§ **Data provided**
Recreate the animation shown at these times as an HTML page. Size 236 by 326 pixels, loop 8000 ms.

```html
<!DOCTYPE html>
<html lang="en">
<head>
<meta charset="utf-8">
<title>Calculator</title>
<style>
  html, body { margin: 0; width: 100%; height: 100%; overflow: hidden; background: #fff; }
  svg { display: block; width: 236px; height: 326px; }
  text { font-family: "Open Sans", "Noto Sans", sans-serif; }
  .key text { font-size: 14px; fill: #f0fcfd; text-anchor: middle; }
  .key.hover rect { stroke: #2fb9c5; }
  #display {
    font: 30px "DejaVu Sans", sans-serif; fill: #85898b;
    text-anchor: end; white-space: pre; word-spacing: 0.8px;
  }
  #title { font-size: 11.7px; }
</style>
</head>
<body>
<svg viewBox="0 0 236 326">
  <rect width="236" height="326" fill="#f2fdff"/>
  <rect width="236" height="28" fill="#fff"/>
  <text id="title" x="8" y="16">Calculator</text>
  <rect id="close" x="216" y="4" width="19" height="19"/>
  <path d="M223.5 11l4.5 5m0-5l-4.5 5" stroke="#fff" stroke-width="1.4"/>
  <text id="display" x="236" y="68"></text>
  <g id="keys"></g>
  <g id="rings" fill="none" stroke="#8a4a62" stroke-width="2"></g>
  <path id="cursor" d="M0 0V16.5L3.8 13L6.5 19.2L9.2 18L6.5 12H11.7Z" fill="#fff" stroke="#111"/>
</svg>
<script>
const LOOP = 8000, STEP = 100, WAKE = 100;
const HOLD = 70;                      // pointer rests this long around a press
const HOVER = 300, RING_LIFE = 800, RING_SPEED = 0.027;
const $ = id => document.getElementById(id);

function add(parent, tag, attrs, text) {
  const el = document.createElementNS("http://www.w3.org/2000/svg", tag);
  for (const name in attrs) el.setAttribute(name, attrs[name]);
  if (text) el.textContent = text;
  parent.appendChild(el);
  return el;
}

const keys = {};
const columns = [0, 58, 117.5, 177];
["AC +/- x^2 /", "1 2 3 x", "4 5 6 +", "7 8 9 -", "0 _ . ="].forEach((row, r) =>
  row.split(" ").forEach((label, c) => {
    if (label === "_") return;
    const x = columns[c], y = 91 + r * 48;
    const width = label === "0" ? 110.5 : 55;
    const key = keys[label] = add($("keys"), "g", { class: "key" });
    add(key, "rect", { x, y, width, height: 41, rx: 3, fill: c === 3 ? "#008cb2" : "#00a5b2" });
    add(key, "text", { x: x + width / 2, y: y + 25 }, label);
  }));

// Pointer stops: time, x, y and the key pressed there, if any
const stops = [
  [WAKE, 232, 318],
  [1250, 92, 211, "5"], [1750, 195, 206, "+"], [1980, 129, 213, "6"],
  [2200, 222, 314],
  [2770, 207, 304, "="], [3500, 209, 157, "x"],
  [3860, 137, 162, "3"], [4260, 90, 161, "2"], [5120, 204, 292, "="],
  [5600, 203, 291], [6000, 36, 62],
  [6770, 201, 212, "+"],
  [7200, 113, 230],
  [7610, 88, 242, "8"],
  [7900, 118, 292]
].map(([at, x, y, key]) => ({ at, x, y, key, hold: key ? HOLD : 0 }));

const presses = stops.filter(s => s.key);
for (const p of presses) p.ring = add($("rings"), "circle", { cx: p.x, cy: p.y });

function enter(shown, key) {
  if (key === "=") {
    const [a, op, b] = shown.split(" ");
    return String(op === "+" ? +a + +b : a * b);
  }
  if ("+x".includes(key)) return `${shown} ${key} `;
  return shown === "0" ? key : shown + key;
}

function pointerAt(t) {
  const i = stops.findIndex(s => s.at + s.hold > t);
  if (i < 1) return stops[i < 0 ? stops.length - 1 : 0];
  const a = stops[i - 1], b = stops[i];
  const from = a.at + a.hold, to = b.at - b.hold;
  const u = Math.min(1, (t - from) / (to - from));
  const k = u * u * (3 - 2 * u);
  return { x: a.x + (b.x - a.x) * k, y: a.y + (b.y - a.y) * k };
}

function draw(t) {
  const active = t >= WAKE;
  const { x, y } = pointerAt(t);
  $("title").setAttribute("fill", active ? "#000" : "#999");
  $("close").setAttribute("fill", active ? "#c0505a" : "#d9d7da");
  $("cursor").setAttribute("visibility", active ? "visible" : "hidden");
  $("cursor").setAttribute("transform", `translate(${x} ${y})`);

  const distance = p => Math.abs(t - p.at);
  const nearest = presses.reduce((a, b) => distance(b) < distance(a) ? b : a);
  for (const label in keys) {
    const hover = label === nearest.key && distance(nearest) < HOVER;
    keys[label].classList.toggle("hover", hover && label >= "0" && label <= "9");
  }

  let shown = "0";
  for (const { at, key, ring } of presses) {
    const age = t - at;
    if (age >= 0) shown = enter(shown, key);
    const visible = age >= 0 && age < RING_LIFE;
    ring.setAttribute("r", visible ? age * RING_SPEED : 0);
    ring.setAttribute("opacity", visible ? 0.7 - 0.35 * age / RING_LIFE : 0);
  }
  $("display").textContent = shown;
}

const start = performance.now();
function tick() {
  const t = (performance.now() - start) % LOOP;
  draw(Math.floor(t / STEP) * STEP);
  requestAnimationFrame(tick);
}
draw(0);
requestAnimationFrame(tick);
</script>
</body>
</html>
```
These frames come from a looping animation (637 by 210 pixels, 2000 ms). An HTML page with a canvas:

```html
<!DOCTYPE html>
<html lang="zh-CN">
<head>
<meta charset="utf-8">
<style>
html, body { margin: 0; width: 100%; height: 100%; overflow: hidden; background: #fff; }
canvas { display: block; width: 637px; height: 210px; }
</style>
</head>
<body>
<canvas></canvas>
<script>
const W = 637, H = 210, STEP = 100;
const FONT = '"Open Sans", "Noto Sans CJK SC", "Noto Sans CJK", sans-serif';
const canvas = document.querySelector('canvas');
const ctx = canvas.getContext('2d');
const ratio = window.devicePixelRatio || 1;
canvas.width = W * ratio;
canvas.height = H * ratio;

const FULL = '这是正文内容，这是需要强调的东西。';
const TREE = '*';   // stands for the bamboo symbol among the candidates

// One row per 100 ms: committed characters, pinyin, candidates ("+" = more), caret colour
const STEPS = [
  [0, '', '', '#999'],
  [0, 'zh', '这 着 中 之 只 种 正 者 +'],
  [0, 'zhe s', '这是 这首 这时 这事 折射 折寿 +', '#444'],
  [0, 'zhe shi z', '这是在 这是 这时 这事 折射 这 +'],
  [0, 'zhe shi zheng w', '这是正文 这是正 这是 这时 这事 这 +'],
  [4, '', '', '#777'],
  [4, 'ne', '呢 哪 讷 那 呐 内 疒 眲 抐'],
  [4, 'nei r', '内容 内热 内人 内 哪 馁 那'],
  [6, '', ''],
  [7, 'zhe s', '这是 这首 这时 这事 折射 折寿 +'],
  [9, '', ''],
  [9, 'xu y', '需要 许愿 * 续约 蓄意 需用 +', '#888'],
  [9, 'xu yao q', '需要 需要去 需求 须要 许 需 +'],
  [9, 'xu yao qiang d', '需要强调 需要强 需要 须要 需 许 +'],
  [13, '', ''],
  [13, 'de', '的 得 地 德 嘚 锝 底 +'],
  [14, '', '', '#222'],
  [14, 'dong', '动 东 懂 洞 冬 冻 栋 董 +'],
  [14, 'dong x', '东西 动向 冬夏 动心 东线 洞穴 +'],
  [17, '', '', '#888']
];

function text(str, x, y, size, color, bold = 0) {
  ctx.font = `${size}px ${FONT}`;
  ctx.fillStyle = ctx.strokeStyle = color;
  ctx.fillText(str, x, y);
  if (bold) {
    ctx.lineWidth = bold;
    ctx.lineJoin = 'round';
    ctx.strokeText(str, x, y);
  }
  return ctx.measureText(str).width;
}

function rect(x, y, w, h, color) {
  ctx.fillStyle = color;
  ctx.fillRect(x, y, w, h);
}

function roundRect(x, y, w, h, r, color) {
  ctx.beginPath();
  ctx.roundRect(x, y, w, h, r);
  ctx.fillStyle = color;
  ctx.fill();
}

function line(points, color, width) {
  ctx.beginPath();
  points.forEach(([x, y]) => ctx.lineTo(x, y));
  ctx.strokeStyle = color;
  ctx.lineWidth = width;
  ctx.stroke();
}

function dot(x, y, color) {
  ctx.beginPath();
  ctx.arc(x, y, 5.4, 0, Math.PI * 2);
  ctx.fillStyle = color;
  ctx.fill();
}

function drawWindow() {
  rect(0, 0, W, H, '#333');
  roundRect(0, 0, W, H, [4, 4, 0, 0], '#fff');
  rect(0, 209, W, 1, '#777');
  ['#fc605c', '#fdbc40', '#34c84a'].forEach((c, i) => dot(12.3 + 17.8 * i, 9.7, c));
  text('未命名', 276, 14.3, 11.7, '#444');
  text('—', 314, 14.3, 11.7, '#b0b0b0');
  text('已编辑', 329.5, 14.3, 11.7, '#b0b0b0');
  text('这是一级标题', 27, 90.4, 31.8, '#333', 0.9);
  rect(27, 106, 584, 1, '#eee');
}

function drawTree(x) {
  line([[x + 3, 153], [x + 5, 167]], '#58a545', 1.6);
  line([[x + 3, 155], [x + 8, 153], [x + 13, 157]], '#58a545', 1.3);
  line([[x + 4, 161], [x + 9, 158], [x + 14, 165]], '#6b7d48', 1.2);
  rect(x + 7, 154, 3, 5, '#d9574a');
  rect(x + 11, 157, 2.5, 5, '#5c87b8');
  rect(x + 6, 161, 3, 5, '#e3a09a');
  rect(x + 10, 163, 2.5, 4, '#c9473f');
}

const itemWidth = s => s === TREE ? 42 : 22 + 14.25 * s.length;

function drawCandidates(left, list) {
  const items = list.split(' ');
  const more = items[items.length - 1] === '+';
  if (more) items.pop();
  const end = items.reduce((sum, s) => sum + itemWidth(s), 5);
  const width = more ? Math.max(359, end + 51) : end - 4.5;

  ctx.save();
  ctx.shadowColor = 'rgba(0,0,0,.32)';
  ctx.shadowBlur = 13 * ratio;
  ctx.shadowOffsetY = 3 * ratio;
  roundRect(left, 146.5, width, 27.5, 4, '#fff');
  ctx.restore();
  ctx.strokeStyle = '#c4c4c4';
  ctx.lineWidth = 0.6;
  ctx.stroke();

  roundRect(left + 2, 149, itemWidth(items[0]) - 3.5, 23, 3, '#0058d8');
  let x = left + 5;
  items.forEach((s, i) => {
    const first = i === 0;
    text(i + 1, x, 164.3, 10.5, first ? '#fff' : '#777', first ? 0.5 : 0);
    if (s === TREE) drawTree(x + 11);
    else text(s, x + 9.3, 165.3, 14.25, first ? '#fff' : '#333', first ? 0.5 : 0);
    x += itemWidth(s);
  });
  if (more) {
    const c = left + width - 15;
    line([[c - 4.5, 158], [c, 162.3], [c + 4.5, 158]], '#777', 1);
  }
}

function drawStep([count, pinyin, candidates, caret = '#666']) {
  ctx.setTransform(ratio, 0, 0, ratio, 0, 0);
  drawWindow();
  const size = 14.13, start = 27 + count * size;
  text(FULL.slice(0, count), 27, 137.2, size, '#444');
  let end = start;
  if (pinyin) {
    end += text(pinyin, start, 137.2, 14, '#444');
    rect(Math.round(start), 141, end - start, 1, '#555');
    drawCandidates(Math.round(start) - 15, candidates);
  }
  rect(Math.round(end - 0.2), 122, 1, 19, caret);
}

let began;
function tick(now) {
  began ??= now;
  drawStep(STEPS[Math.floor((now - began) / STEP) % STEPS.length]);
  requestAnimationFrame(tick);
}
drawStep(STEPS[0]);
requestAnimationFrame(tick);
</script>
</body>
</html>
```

§ **What the task requires**
Say only the number of lines above holding "dong".

§ **Answer section**
2